■ **Problem to work on**
Select every line below containing the word "actions".

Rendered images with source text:
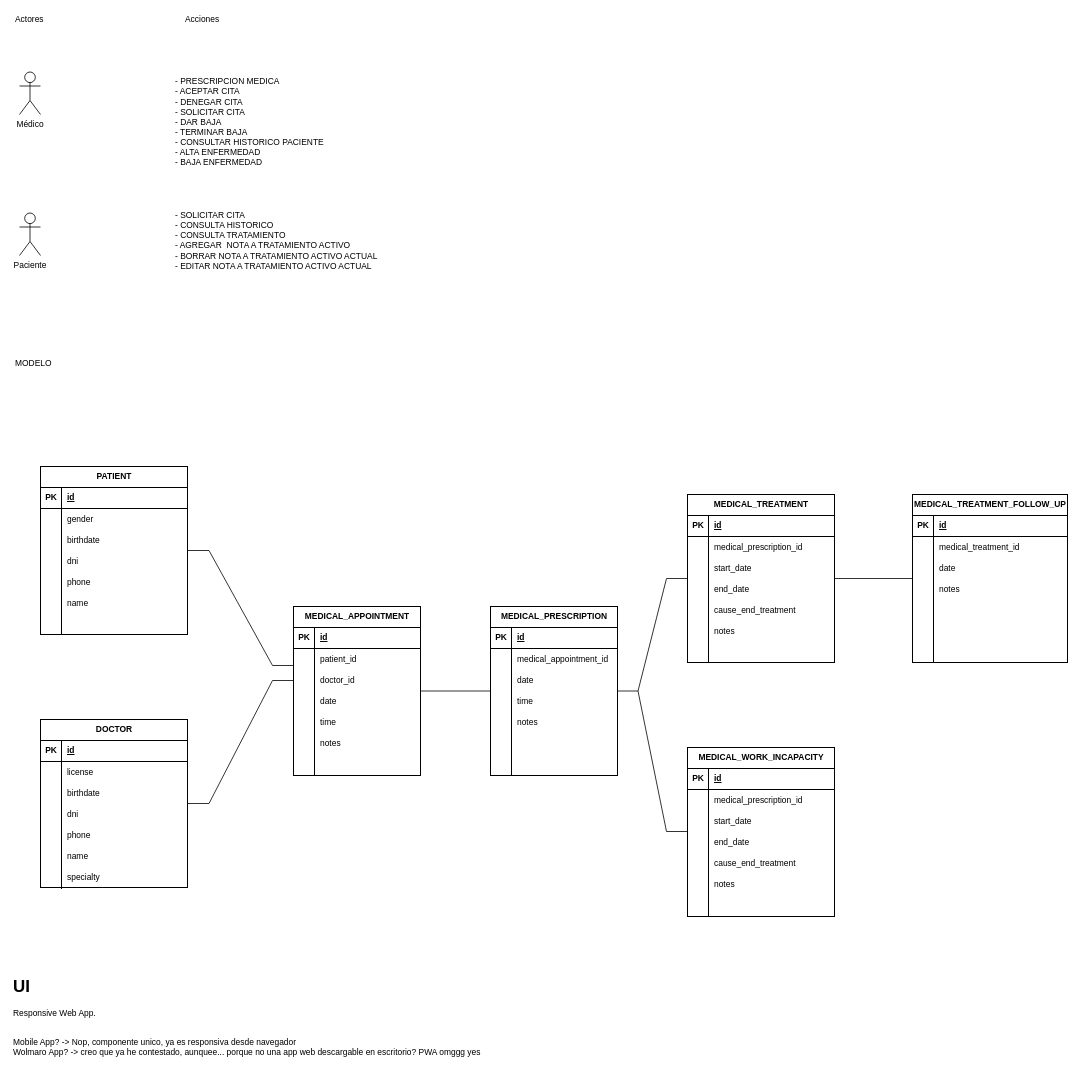
<!DOCTYPE html>
<html lang="es">
<head>
<meta charset="utf-8">
<title>Actores, modelo y UI</title>
<style>
:root { --paper: #ffffff; --ink: #000000; --row: 21.1px; }
* { box-sizing: border-box; margin: 0; padding: 0; }
html, body { width: 1076px; height: 1067px; overflow: hidden; background: var(--paper); }
body { position: relative; color: var(--ink); font: 8.44px/10.13px "Liberation Sans", Arial, sans-serif; }
ul { list-style: none; }

.actors { position: absolute; left: 13px; top: 0; display: grid; grid-template-columns: 34px 260px; column-gap: 128px; grid-template-rows: 71px 141px 70px; }
.actors h2 { font-size: inherit; font-weight: 400; padding: 13.5px 0 0 2px; }
.actors h2.actions-title { padding-left: 10px; }
.actor { text-align: center; white-space: nowrap; }
.actor svg { display: block; width: 34px; height: 47.5px; }
.actions { padding-top: 5.3px; }
.actions li { height: 10.13px; white-space: pre; }
.actions.patient { padding-top: 0; margin-top: -2px; }

.model-title { position: absolute; left: 15px; top: 358px; font-size: inherit; font-weight: 400; }
.model { position: absolute; inset: 0; }
.links { position: absolute; left: 0; top: 0; fill: none; stroke: var(--ink); stroke-width: 0.8; }
.entity { position: absolute; left: var(--x); top: var(--y); width: var(--w); height: var(--h, 169px); border: 1px solid var(--ink); background: var(--paper); display: flex; flex-direction: column; white-space: nowrap; }
.entity h3 { flex: 0 0 21px; font-size: inherit; border-bottom: 1px solid var(--ink); padding-bottom: 1px; display: flex; align-items: center; justify-content: center; }
.primary { flex: 0 0 21px; display: grid; grid-template-columns: 21px 1fr; border-bottom: 1px solid var(--ink); font-weight: 700; }
.primary span { display: flex; align-items: center; justify-content: center; border-right: 1px solid var(--ink); padding-bottom: 1px; }
.primary u { align-self: center; padding: 0 0 1px 5px; }
.fields { flex: 1; margin-left: 20px; border-left: 1px solid var(--ink); padding-left: 5px; }
.fields li { height: var(--row); line-height: 20px; }

.ui { position: absolute; left: 13px; top: 976px; white-space: nowrap; }
.ui h2 { font-size: 16.9px; line-height: 22px; }
.ui p { margin-top: 10px; }
.ui p + p { margin-top: 19px; }
</style>
</head>
<body>
<svg width="0" height="0" style="position:absolute" aria-hidden="true">
  <defs>
    <g id="stick-figure" fill="none" stroke="#000" stroke-width="0.8">
      <circle cx="17" cy="6.3" r="5.3"/>
      <path d="M17 11.5V29.5M6.5 15H27.5M17 29.5L6.5 43.5M17 29.5L27.5 43.5"/>
    </g>
  </defs>
</svg>

<section class="actors">
  <h2>Actores</h2>
  <h2 class="actions-title">Acciones</h2>
  <div class="actor"><svg aria-hidden="true"><use href="#stick-figure"/></svg>Médico</div>
  <ul class="actions">
    <li>- PRESCRIPCION MEDICA</li>
    <li>- ACEPTAR CITA</li>
    <li>- DENEGAR CITA</li>
    <li>- SOLICITAR CITA</li>
    <li>- DAR BAJA</li>
    <li>- TERMINAR BAJA</li>
    <li>- CONSULTAR HISTORICO PACIENTE</li>
    <li>- ALTA ENFERMEDAD</li>
    <li>- BAJA ENFERMEDAD</li>
  </ul>
  <div class="actor"><svg aria-hidden="true"><use href="#stick-figure"/></svg>Paciente</div>
  <ul class="actions patient">
    <li>- SOLICITAR CITA</li>
    <li>- CONSULTA HISTORICO</li>
    <li>- CONSULTA TRATAMIENTO</li>
    <li>- AGREGAR  NOTA A TRATAMIENTO ACTIVO</li>
    <li>- BORRAR NOTA A TRATAMIENTO ACTIVO ACTUAL</li>
    <li>- EDITAR NOTA A TRATAMIENTO ACTIVO ACTUAL</li>
  </ul>
</section>

<section class="model">
  <h2 class="model-title">MODELO</h2>
  <svg class="links" width="1076" height="1067" aria-hidden="true">
    <path d="M188 550.5H209L272.5 665.5H294"/>
    <path d="M188 803.5H209L272.5 680.5H294"/>
    <path d="M420 691H491"/>
    <path d="M617 691H638L666.5 578.5H688"/>
    <path d="M638 691L666.5 831.5H688"/>
    <path d="M835 578.5H913"/>
  </svg>

  <article class="entity" style="--x:40px;--y:466px;--w:148px">
    <h3>PATIENT</h3>
    <div class="primary"><span>PK</span><u>id</u></div>
    <ul class="fields"><li>gender</li><li>birthdate</li><li>dni</li><li>phone</li><li>name</li></ul>
  </article>

  <article class="entity" style="--x:40px;--y:719px;--w:148px">
    <h3>DOCTOR</h3>
    <div class="primary"><span>PK</span><u>id</u></div>
    <ul class="fields"><li>license</li><li>birthdate</li><li>dni</li><li>phone</li><li>name</li><li>specialty</li></ul>
  </article>

  <article class="entity" style="--x:293px;--y:606px;--w:128px;--h:170px">
    <h3>MEDICAL_APPOINTMENT</h3>
    <div class="primary"><span>PK</span><u>id</u></div>
    <ul class="fields"><li>patient_id</li><li>doctor_id</li><li>date</li><li>time</li><li>notes</li></ul>
  </article>

  <article class="entity" style="--x:490px;--y:606px;--w:128px;--h:170px">
    <h3>MEDICAL_PRESCRIPTION</h3>
    <div class="primary"><span>PK</span><u>id</u></div>
    <ul class="fields"><li>medical_appointment_id</li><li>date</li><li>time</li><li>notes</li></ul>
  </article>

  <article class="entity" style="--x:687px;--y:494px;--w:148px">
    <h3>MEDICAL_TREATMENT</h3>
    <div class="primary"><span>PK</span><u>id</u></div>
    <ul class="fields"><li>medical_prescription_id</li><li>start_date</li><li>end_date</li><li>cause_end_treatment</li><li>notes</li></ul>
  </article>

  <article class="entity" style="--x:912px;--y:494px;--w:156px">
    <h3>MEDICAL_TREATMENT_FOLLOW_UP</h3>
    <div class="primary"><span>PK</span><u>id</u></div>
    <ul class="fields"><li>medical_treatment_id</li><li>date</li><li>notes</li></ul>
  </article>

  <article class="entity" style="--x:687px;--y:747px;--w:148px;--h:170px">
    <h3>MEDICAL_WORK_INCAPACITY</h3>
    <div class="primary"><span>PK</span><u>id</u></div>
    <ul class="fields"><li>medical_prescription_id</li><li>start_date</li><li>end_date</li><li>cause_end_treatment</li><li>notes</li></ul>
  </article>
</section>

<section class="ui">
  <h2>UI</h2>
  <p>Responsive Web App.</p>
  <p>Mobile App? -&gt; Nop, componente unico, ya es responsiva desde navegador<br>Wolmaro App? -&gt; creo que ya he contestado, aunquee... porque no una app web descargable en escritorio? PWA omggg yes</p>
</section>
</body>
</html>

■ **Reply**
.actors h2.actions-title { padding-left: 10px; }
.actions { padding-top: 5.3px; }
.actions li { height: 10.13px; white-space: pre; }
.actions.patient { padding-top: 0; margin-top: -2px; }
  <h2 class="actions-title">Acciones</h2>
  <ul class="actions">
  <ul class="actions patient">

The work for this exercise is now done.